Female veterinarians are 3.5 times more likely to die by suicide than the general population as compared to the male veterinarians who are 2.1 times more likely to die by suicide than the general population. This statistics is according to an analysis published in the Journal of the American Veterinary Medical Association.
The analysis was conducted by Centers for Disease Control and Prevention (CDC) researchers. The analysis reviewed the death records of 11,620 veterinarians from 1979 to 2015. The analysis showed that men made up for 82 % of suicides by veterinarians during the period of study, the ratio being 4.6 to 1 as compared to the ratio of male to female of about 3.6 to 1 in general population.
For more than 30 years, consistent research has shown that due to occupational stress, depression, anxiety and burn out, veterinarians are at higher risk of suicide than the general population.
The researchers of CDC said that veterinary school selects applicants on the basis of perfectionism so that the candidates can meet the rigorous academic requirements.

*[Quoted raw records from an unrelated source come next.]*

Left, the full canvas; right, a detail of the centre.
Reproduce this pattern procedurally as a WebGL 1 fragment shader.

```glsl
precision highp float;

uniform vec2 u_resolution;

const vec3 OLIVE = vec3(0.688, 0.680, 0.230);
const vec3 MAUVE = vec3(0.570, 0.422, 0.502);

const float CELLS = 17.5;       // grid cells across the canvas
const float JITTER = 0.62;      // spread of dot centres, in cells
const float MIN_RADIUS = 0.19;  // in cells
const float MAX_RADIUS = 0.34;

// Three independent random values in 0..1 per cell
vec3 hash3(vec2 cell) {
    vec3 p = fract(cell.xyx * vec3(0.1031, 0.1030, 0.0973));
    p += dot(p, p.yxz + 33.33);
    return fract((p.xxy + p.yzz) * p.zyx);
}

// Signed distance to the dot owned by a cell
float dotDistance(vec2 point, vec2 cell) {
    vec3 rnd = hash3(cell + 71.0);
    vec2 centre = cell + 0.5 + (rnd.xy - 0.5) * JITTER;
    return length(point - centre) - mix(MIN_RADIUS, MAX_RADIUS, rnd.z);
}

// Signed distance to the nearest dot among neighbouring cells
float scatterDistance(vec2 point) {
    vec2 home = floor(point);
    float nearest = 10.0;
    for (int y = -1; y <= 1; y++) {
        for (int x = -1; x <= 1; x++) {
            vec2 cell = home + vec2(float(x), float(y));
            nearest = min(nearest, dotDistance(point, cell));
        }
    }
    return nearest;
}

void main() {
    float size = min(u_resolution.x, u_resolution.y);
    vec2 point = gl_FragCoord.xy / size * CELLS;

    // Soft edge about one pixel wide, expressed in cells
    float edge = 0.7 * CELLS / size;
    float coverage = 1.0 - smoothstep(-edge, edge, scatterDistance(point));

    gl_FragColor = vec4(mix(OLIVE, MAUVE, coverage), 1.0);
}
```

They added that perfectionism is often related to higher risk of mental illnesses that include depression and anxiety.
The researchers also suggested that veterinarians have an easy access to pharmaceutical drugs that are generally used for animal euthanization.
The analysis also showed that in the U.S. the %age of female veterinarians is 60 %. It also noted that while among female veterinarians the %age of deaths by suicide has remained constant from 2000, the number of deaths by suicide have risen as women’s number in the profession has grown steadily.

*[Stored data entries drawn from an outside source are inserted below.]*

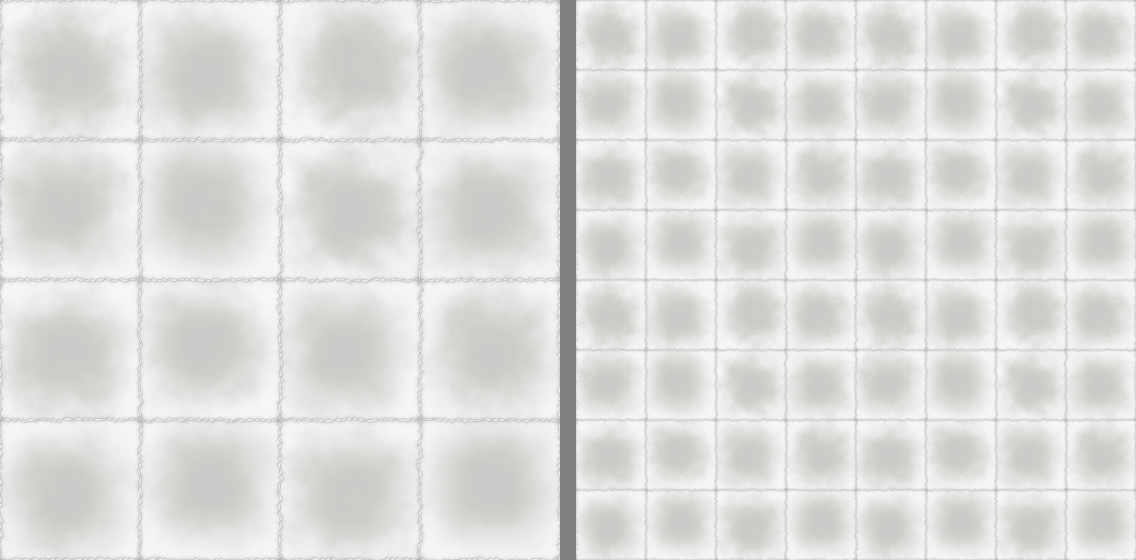
Left, the tile; right, the same tile 2 across and 2 down.
Give the GLSL for this texture, as a Shadertoy shader.

```glsl
// Pale grey cushion tiles, four by four, with clouded centres and twisted rope-like joints.

const float TILES = 4.0;
const float PI = 3.14159265;
const vec3 CENTRE_GREY = vec3(0.797, 0.801, 0.787);
const vec3 RIM_WHITE = vec3(0.964, 0.963, 0.958);
const vec3 JOINT_GREY = vec3(0.66, 0.665, 0.66);
const vec3 LENS_WHITE = vec3(0.93, 0.932, 0.928);

vec2 hash2(vec2 p) {
    vec3 q = fract(p.xyx * vec3(0.1031, 0.1030, 0.0973));
    q += dot(q, q.yzx + 33.33);
    return fract((q.xx + q.yz) * q.zy);
}

// Gradient at a lattice point, wrapped to the period
vec2 gradient(vec2 cell, float period) {
    float angle = 2.0 * PI * hash2(mod(cell, period) + period).x;
    return vec2(cos(angle), sin(angle));
}

// Gradient noise that repeats after a whole number of cells
float noise(vec2 p, float period) {
    vec2 i = floor(p), f = fract(p);
    vec2 u = f * f * f * (f * (f * 6.0 - 15.0) + 10.0);
    vec2 e = vec2(1.0, 0.0);
    float a = dot(gradient(i, period), f);
    float b = dot(gradient(i + e.xy, period), f - e.xy);
    float c = dot(gradient(i + e.yx, period), f - e.yx);
    float d = dot(gradient(i + e.xx, period), f - e.xx);
    return mix(mix(a, b, u.x), mix(c, d, u.x), u.y);
}

float clouds(vec2 uv, float period) {
    float sum = 0.0, amplitude = 1.0;
    for (int k = 0; k < 5; k++) {
        sum += amplitude * noise(uv * period, period);
        amplitude *= 0.55;
        period *= 2.0;
    }
    return sum;
}

float bell(float x, float width) {
    return exp(-x * x / (width * width));
}

// Soft dark centre, shifted and mottled differently in each tile
vec3 tileColor(vec2 uv) {
    vec2 id = mod(floor(uv * TILES), TILES);
    vec2 shift = (hash2(id + 7.0) - 0.5) * 0.1;
    float wear = mix(0.045, 0.13, hash2(id + 31.0).x);
    vec2 q = abs(fract(uv * TILES) - 0.5 - shift);
    float radius = pow(pow(q.x, 2.5) + pow(q.y, 2.5), 0.4);
    float mottle = clouds(uv, 14.0);
    radius += wear * mottle * smoothstep(0.05, 0.35, radius);
    float shade = smoothstep(0.12, 0.6, radius) + 0.02 * mottle;
    return mix(CENTRE_GREY, RIM_WHITE, clamp(shade, 0.0, 1.0));
}

// Signed distance to the nearest joint line, in canvas units
float lineOffset(float x) {
    return (x * TILES - round(x * TILES)) / TILES;
}

// Two strands that twist about each other; seed selects the noise row
vec3 addJoint(vec3 color, float across, float along, float seed, float swing) {
    float wander = swing * (0.004 * noise(vec2(along * 48.0, seed + 0.5), 48.0)
                          + 0.003 * noise(vec2(along * 96.0, seed + 0.5), 96.0));
    float s = across - wander;
    float drift = noise(vec2(along * 32.0, seed + 0.3), 32.0);
    float rough = noise(vec2(along * 128.0, seed + 0.7), 128.0);
    float twist = PI * 76.0 * (along + 0.8 * s) + 4.0 * drift;
    float gap = (0.0026 + 0.0015 * rough) * abs(sin(twist));

    float halo = bell(s, 0.0058 + 0.003 * rough);
    float strand = bell(abs(s) - gap, 0.0012);
    float lens = smoothstep(0.0, 0.0016, gap - abs(s));
    color = mix(color, JOINT_GREY, 0.27 * halo);
    color = mix(color, LENS_WHITE, 0.85 * lens);
    return mix(color, JOINT_GREY, 0.42 * strand);
}

void mainImage(out vec4 fragColor, in vec2 fragCoord) {
    vec2 uv = fragCoord / iResolution.xy;
    vec2 offset = vec2(lineOffset(uv.x), lineOffset(uv.y));
    vec2 row = mod(round(uv * TILES), TILES);

    vec3 color = tileColor(uv);
    color = addJoint(color, offset.y, uv.x, row.y * 2.0, 0.75);
    color = addJoint(color, offset.x, uv.y, row.x * 2.0 + 11.0, 1.1);

    // Grime gathered where joints cross
    color = mix(color, JOINT_GREY, 0.4 * bell(length(offset), 0.0075));
    fragColor = vec4(color, 1.0);
}
```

According to the analysis, women are also more likely to use poison to kill themselves than men who are more likely to use firearms.

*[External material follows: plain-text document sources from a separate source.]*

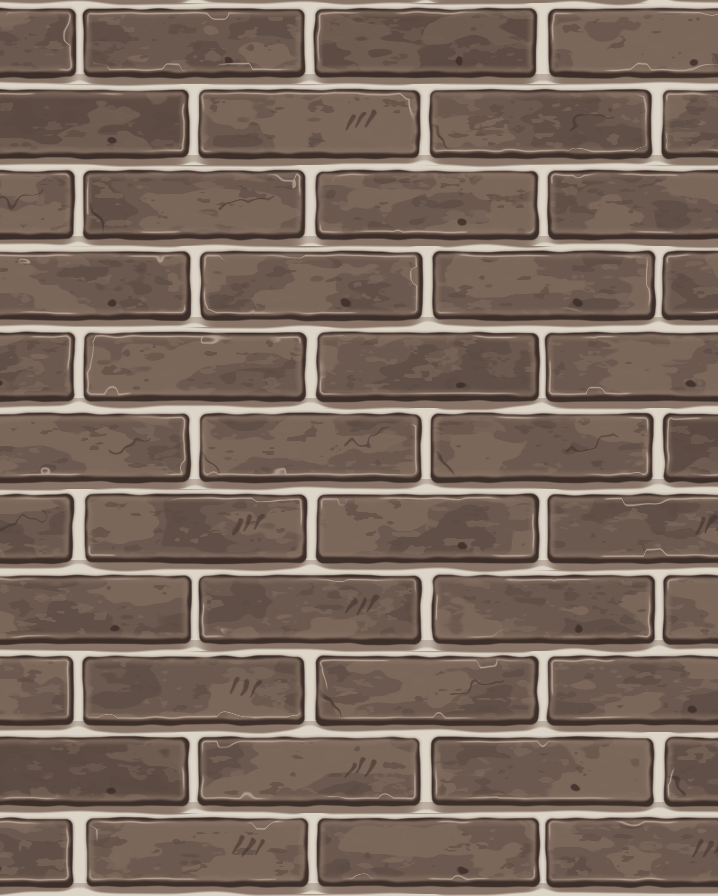
Write a Shadertoy shader that draws this texture.

```glsl
const float ROWS = 11.07;                 // courses per canvas height
const float BRICK_PITCH = 2.86;           // brick spacing in course heights
const vec2 FIRST_JOINT = vec2(0.98, 0.043);
const vec2 BRICK_HALF = vec2(1.372, 0.424);

const vec3 MORTAR_LIGHT = vec3(0.86, 0.83, 0.78);
const vec3 MORTAR_EDGE = vec3(0.73, 0.67, 0.62);
const vec3 MORTAR_SHADE = vec3(0.53, 0.455, 0.40);
const vec3 CLAY = vec3(0.42, 0.35, 0.31);
const vec3 CLAY_LIGHT = vec3(0.49, 0.412, 0.36);
const vec3 CLAY_DARK = vec3(0.355, 0.288, 0.255);
const vec3 RIM = vec3(0.235, 0.18, 0.16);
const vec3 GLINT = vec3(0.76, 0.69, 0.63);

float hash(vec2 p) {
    vec3 q = fract(vec3(p.xyx) * 0.1031);
    q += dot(q, q.yzx + 33.33);
    return fract((q.x + q.y) * q.z);
}

float noise(vec2 p) {
    vec2 i = floor(p), f = fract(p);
    f = f * f * (3.0 - 2.0 * f);
    return mix(mix(hash(i), hash(i + vec2(1, 0)), f.x),
               mix(hash(i + vec2(0, 1)), hash(i + vec2(1, 1)), f.x), f.y);
}

float fbm(vec2 p) {
    float sum = 0.0, amp = 0.55;
    for (int i = 0; i < 3; i++) {
        sum += amp * noise(p);
        p = p * 2.1 + 17.3;
        amp *= 0.5;
    }
    return sum;
}

float roundedBox(vec2 p, vec2 halfSize, float radius) {
    vec2 q = abs(p) - halfSize + radius;
    return length(max(q, 0.0)) + min(max(q.x, q.y), 0.0) - radius;
}

// Coverage of the region where d is negative
float fill(float d, float blur) {
    return 1.0 - smoothstep(-blur, blur, d);
}

float stroke(vec2 p, vec2 a, vec2 b, float width, float blur) {
    vec2 ab = b - a;
    float t = clamp(dot(p - a, ab) / dot(ab, ab), 0.0, 1.0);
    return fill(length(p - a - ab * t) - width * (1.0 - 0.6 * t), blur);
}

// Pits, scratches and cracks, chosen by kind in 0..1
float damage(vec2 p, vec2 seed, float kind, float blur) {
    vec2 bend = 0.12 * vec2(noise(p * 7.0 + seed), noise(p * 8.0 - seed)) - 0.06;
    float mark = 0.0;
    if (kind < 0.35) {
        mark = fill(length((p - vec2(0.42, 0.22) + bend * 0.5) * vec2(0.8, 1.0)) - 0.045, blur);
    } else if (kind < 0.6) {
        for (int i = 0; i < 3; i++) {
            vec2 a = vec2(0.55 + 0.13 * float(i), -0.18 + 0.09 * hash(seed + float(i)));
            mark = max(mark, 0.65 * stroke(p + bend * 0.4, a, a + vec2(-0.1, 0.17), 0.03, blur));
        }
    } else if (kind < 0.8) {
        mark = 0.7 * stroke(p + bend * 1.5, vec2(-1.3, 0.05), vec2(-1.08, 0.32), 0.025, blur);
        mark = max(mark, 0.6 * stroke(p + bend * 1.8, vec2(0.35, 0.02), vec2(0.95, -0.16), 0.02, blur));
    }
    return mark;
}

vec3 brickColor(vec2 p, vec2 seed, float kind, float blur) {
    // Flat painted patches
    float tone = hash(seed + 5.7);
    float darkBrick = step(0.85, tone);
    vec3 color = mix(CLAY, CLAY_DARK, 0.85 * darkBrick);
    float broad = fbm(p * vec2(1.3, 2.8) + seed);
    float flecks = fbm(p * vec2(4.0, 9.0) - seed);
    vec3 lightTone = mix(CLAY_LIGHT, CLAY, 0.65 * darkBrick);
    color = mix(color, lightTone, 0.85 * fill(0.53 - broad, 0.012));
    color = mix(color, CLAY_DARK, 0.65 * fill(broad - 0.34, 0.012));
    color = mix(color, lightTone, 0.6 * fill(0.65 - flecks, 0.02));
    color = mix(color, CLAY_DARK, 0.6 * fill(flecks - 0.27, 0.02));
    color = mix(color, RIM, 0.85 * damage(p, seed, kind, blur));

    // Raised face: warm inner edge, broken glint, heavier rim below
    float rough = noise(p * vec2(5.0, 7.0) + seed) - 0.5;
    float face = roundedBox(p + vec2(0.008, 0.022), BRICK_HALF - vec2(0.036, 0.047), 0.07) + 0.025 * rough;
    color = mix(color, CLAY_LIGHT * 1.1, 0.55 * smoothstep(-0.1, -0.02, face));
    float glintOn = smoothstep(0.5, 0.66, noise(p * vec2(1.7, 3.0) + seed * 1.3));
    float chip = 0.08 * smoothstep(0.72, 0.9, noise(p * 3.5 + seed * 2.0));
    float glint = abs(face + 0.025 + chip) - 0.009;
    color = mix(color, GLINT, 0.8 * glintOn * fill(glint, blur));
    return mix(RIM, color, fill(face, 0.018 + blur * 0.5));
}

vec3 mortarColor(vec2 p, vec2 wall, float gap, float blur) {
    float bed = floor(wall.y + 0.5);
    float below = wall.y - bed;
    float wave = 0.055 * (noise(vec2(wall.x * 1.8, bed * 7.0)) - 0.5);
    float joint = exp(-pow((BRICK_PITCH * 0.5 - abs(p.x)) / 0.13, 2.0));
    float shade = fill(below - wave + 0.005 + 0.05 * joint, 0.012 + blur * 0.5) * step(-0.13, below);
    vec3 color = mix(MORTAR_LIGHT, MORTAR_EDGE, 0.7 * fill(gap - 0.02, 0.02));
    return mix(color, MORTAR_SHADE, shade * (1.0 - 0.6 * joint));
}

void mainImage(out vec4 fragColor, in vec2 fragCoord) {
    vec2 wall = vec2(fragCoord.x, iResolution.y - fragCoord.y) * ROWS / iResolution.y - FIRST_JOINT;
    float blur = ROWS / iResolution.y;

    // Running bond: odd courses shift by half a brick
    float row = floor(wall.y);
    float x = wall.x - 0.5 * BRICK_PITCH * mod(row, 2.0);
    vec2 id = vec2(floor(x / BRICK_PITCH), row);
    vec2 seed = 40.0 * vec2(hash(id + 31.0), hash(id + 73.0));
    vec2 p = vec2(x - (id.x + 0.5) * BRICK_PITCH, wall.y - row - 0.49);
    p.x += 0.05 * (hash(id + 11.0) - 0.5);

    float edge = roundedBox(p, BRICK_HALF, 0.09) + 0.03 * (noise(p * 4.5 + seed) - 0.5);
    vec3 brick = brickColor(p, seed, hash(id + 57.0), blur);
    vec3 color = mix(mortarColor(p, wall, edge, blur), brick, fill(edge, blur));
    fragColor = vec4(color, 1.0);
}
```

The CDC researchers also warned that the high suicide rates could have been biased due to incomplete data. But they also added that the data highlights the need for comprehensive strategies for suicide prevention of this particular population.